Before he reached his heartthrob status, Orlando Bloom worked at a shooting range. He was responsible for releasing the clay pigeons used as targets on the range.
The legendary Jimmy Stewart, star of "It’s a Wonderful Life,” held several jobs while still in high school, including painting lines on highways and laying bricks for local construction companies. He also worked as a magician’s assistant for two summers: his first exposure to show biz.
SNL alum and late night host Jimmy Fallon had a decidedly unglamorous first job. The actor and comedian said in an interview with the White House that he started out mopping the floors at a supermarket.
Bill Murray unsurprisingly had some odd jobs (emphasis on the odd) before striking it big. He described being semi-fired from a Chicago grocery store after a misunderstanding with a customer, but the store kept him on as a chestnut-roaster. Murray freely admits that "No one wants roasted chestnuts. I still don't know how to roast a chestnut."
Known for his roles in "Gladiator” and "A Beautiful Mind,” Russell Crowe was once Russ le Roq, a nightclub DJ pursuing a music career.
The "Glee” and "Crazy Rich Asians” actor got his start as a backup dancer for various pop acts including Beyonce, Jennifer Lopez, and Mariah Carey.
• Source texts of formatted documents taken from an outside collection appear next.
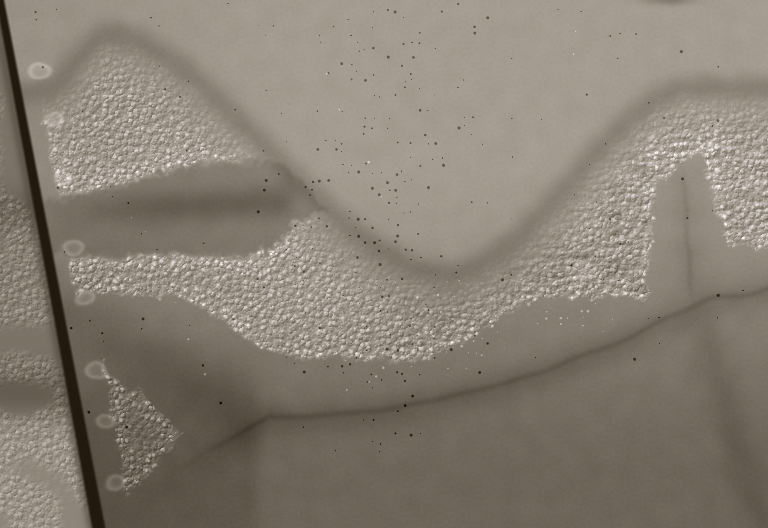
A WebGL 1 fragment shader for this texture:

```glsl
precision highp float;
uniform vec2 u_resolution;

const float HEIGHT = 5.28;
const vec3 WARM_TINT = vec3(0.033, 0.0, -0.047);
const float TONE_TOP = 0.61;
const float TONE_BOTTOM = 0.43;
const float GRAIN = 0.022;
const float CRYSTAL_SCALE = 15.0;
const float RELIEF = 0.3;
const float RIM_GLOW = 0.13;
const float DUST = 0.27;
const float BAR_SLOPE = 0.187;
const vec2 LIGHT = vec2(-0.6, -0.8);

vec2 hash2(vec2 c) {
  vec2 h = vec2(dot(c, vec2(127.1, 311.7)), dot(c, vec2(269.5, 183.3)));
  return fract(sin(h) * 43758.5);
}

float corner(vec2 c, vec2 f, vec2 o) {
  return dot(hash2(c + o) * 2.0 - 1.0, f - o);
}

float noise(vec2 p) {
  vec2 c = floor(p), f = fract(p), u = f * f * (3.0 - 2.0 * f);
  float low = mix(corner(c, f, vec2(0)), corner(c, f, vec2(1, 0)), u.x);
  float high = mix(corner(c, f, vec2(0, 1)), corner(c, f, vec2(1)), u.x);
  return mix(low, high, u.y);
}

float ramp(float a, float b, float x) { return smoothstep(a, b, x); }
float bell(float d, float width) { return exp(-d * d / (width * width)); }

// Lit grains: x is relief, y is a sparse glint
vec2 crystals(vec2 p) {
  vec2 c = floor(p), near = vec2(2), id = c;
  for (int k = 0; k < 9; k++) {
    float n = float(k);
    vec2 cell = c + vec2(mod(n, 3.0), floor(n / 3.0)) - 1.0;
    vec2 d = p - cell - hash2(cell);
    if (dot(d, d) < dot(near, near)) { near = d; id = cell; }
  }
  float body = 1.0 - ramp(0.3, 0.75, length(near));
  float glint = 1.0 - ramp(0.1, 0.42, length(near - LIGHT * 0.18));
  return vec2(dot(near, LIGHT) * body, glint * step(0.5, hash2(id + 7.0).x));
}

// Round dots, one per cell at most
float specks(vec2 q, float density) {
  vec2 c = floor(q), k = hash2(c + 31.0);
  float r = mix(0.08, 0.22, k.y * k.y);
  float d = length(fract(q) - 0.25 - 0.5 * hash2(c));
  return step(k.x, density) * (1.0 - ramp(r * 0.5, r * 1.3, d));
}

float outerEdge(float x) {
  return 0.8 - 0.6 * ramp(0.3, 1.1, x) + 2.42 * ramp(1.0, 4.55, x)
    - 1.87 * ramp(4.4, 6.9, x);
}

float innerEdge(float x) {
  return 2.95 + 0.65 * ramp(1.6, 3.0, x) - 0.62 * ramp(4.1, 5.6, x)
    - 1.15 * ramp(6.44, 6.6, x) - 0.27 * ramp(6.55, 6.9, x)
    + 0.92 * ramp(7.0, 7.28, x);
}

float pocketDepth(vec2 p) {
  float roof = 1.98 - 0.36 * ramp(0.5, 2.2, p.x) + 0.45 * ramp(2.8, 3.3, p.x);
  float ground = 2.56 - 0.45 * ramp(2.5, 3.25, p.x);
  return min(min(p.y - roof, ground - p.y), 3.25 - p.x);
}

// Signed distance to the line from a to b
float side(vec2 p, vec2 a, vec2 b) {
  vec2 t = normalize(b - a);
  return dot(p - a, vec2(-t.y, t.x));
}

void main() {
  vec2 p = gl_FragCoord.xy * HEIGHT / u_resolution.y;
  p.y = HEIGHT - p.y;
  float x = p.x, y = p.y, aa = 1.5 * HEIGHT / u_resolution.y;
  vec2 rough = vec2(noise(p * 6.0), noise(p * 6.0 + 19.0));
  vec2 w = p + 0.1 * rough + 0.05 * noise(p * 19.0);

  // Broad light and stained halo
  float tone = mix(TONE_TOP, TONE_BOTTOM, ramp(1.5, 5.0, y));
  tone -= 0.045 * (1.0 - ramp(0.0, 3.5, x));
  float slope = (outerEdge(x + 0.02) - outerEdge(x - 0.02)) / 0.04;
  float halo = (y + 0.04 * rough.y - outerEdge(x)) / length(vec2(1, slope));
  tone -= 0.075 * bell(halo - 0.12, 0.13) + 0.035 * ramp(-0.1, 0.2, halo);

  // Soft stains and creases
  float pocket = pocketDepth(w);
  tone -= 0.07 * ramp(-0.03, 0.06, pocket);
  tone -= 0.11 * bell(y - 2.15 + 0.05 * x, 0.17) * ramp(0.3, 1.8, x) * (1.0 - ramp(2.75, 3.05, x));
  float run = max(x - 2.7, 0.0);
  float fold = y - 4.17 + 0.062 * run * run - 0.25 * ramp(7.0, 7.7, x)
    - 0.55 * max(2.7 - x, 0.0) - 0.05 * noise(vec2(x * 2.5, 4.0));
  tone -= ramp(1.5, 2.8, x) * (0.065 * bell(fold - 0.03, 0.17) + 0.05 * bell(fold, 0.035));
  tone -= 0.065 * bell(side(p, vec2(0.9, 3.25), vec2(2.6, 4.2)), 0.32) * (1.0 - ramp(2.2, 3.0, x));
  tone -= 0.045 * ramp(3.2, 4.2, y) * (1.0 - ramp(2.45, 2.7, x));
  tone -= 0.05 * bell(x - 6.95 - 0.3 * (y - 3.0), 0.2) * ramp(2.9, 3.4, y);
  float stem = x - 6.83 - 0.07 * (y - 1.7) - 0.04 * rough.x;
  tone -= (0.04 * bell(stem, 0.17) + 0.035 * bell(stem, 0.03)) * ramp(1.55, 1.9, y) * (1.0 - ramp(2.8, 3.1, y));
  tone -= 0.13 * bell(y, 0.05) * bell(x - 6.7, 0.25);

  // Crystal field and detached patch
  slope = (innerEdge(w.x + 0.02) - innerEdge(w.x - 0.02)) / 0.04;
  float inner = (innerEdge(w.x) - w.y) / length(vec2(1, slope));
  float field = min(min(inner, -pocket), w.x - BAR_SLOPE * w.y - 0.2);
  vec2 a = vec2(1.0, 3.58), b = vec2(1.83, 4.33), c = vec2(1.28, 4.98);
  float island = min(min(side(w, a, b), side(w, b, c)), side(w, c, a));
  float depth = max(field, island);
  float cover = ramp(-0.02, 0.05, depth) * ramp(0.08, 0.75, halo);
  vec2 grains = crystals((p + 0.03 * rough) * CRYSTAL_SCALE) + 0.6 * crystals(p * CRYSTAL_SCALE * 2.1);
  vec2 q = vec2(x, y + 0.12 * x);
  float streak = noise(q * vec2(3, 22)) + 0.6 * noise(q * vec2(9, 38));
  float core = bell(length((p - 3.1) * vec2(0.7, 1.3)), 0.8);
  float rim = exp(-max(depth, 0.0) * 9.0);
  float sparkle = RELIEF * grains.x + 0.1 * grains.y + 0.17 * ramp(3.2, 4.6, x) * streak;
  sparkle *= 1.0 - 0.45 * ramp(0.05, 0.2, island);
  tone += cover * (0.035 + 0.05 * core + RIM_GLOW * rim * (0.5 + grains.y) + sparkle);
  float stray = ramp(-0.4, -0.05, inner) * (1.0 - cover) * ramp(2.8, 3.5, x);
  tone += 0.2 * specks(p * 14.0, 0.22 * stray * step(2.8, y) * step(x, 6.2));

  // Droplets beside the bar
  for (int i = 0; i < 8; i++) {
    vec2 h = hash2(vec2(i, 5));
    float row = 0.58 + 0.6 * float(i) + 0.15 * h.x;
    vec2 d = p - vec2(BAR_SLOPE * row + 0.25 + 0.08 * h.y, row);
    float ring = length(d * vec2(0.75, 1) + 0.03 * rough) - 0.055 - 0.02 * h.x;
    tone += 0.12 * bell(ring, 0.02) + 0.05 * (1.0 - ramp(-0.03, 0.0, ring));
  }

  // Dark dust and fine grain
  tone -= DUST * specks(p * 13.0, (0.03 + 0.28 * bell(x - 3.85, 0.55)) * (1.0 - ramp(2.5, 5.2, y)));
  tone += GRAIN * (noise(p * 34.0) + noise(p * 5.0));

  // Side panel and dark bar
  float bar = x - BAR_SLOPE * y, lower = ramp(4.0, 4.4, y);
  float panel = 0.45 + 0.07 * lower - 0.09 * (bell(y - 2.1, 0.2) + bell(y - 3.9, 0.25));
  float frost = ramp(-0.1, 0.2, noise(p * 2.2) + 0.25 * bell(y - 3.1, 0.7) + 0.3 * lower);
  panel += frost * (0.04 + 0.22 * grains.x + 0.06 * grains.y);
  tone = mix(panel, tone, ramp(-aa, aa, bar));
  tone = mix(tone, 0.29, 0.65 * bell(bar + 0.07, 0.055));
  float wide = 0.035 + 0.005 * y;
  tone = mix(tone, 0.1, 1.0 - ramp(wide - aa, wide + 0.025, abs(bar)));

  vec3 color = tone + WARM_TINT + vec3(0, 0, 0.025 * ramp(0.6, 0.75, tone));
  gl_FragColor = vec4(clamp(color, 0.0, 1.0), 1.0);
}
```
It makes sense, considering his "Glee” character, Mike Chang Jr., had aspirations of becoming a professional dancer.
Not every actor suffered to get to be where they are: Ryan Gosling had his first acting role as a child on "The Mickey Mouse Club” after attending an open audition, and ended up living with Justin Timberlake’s family during his time on the show. That’s show biz, kids!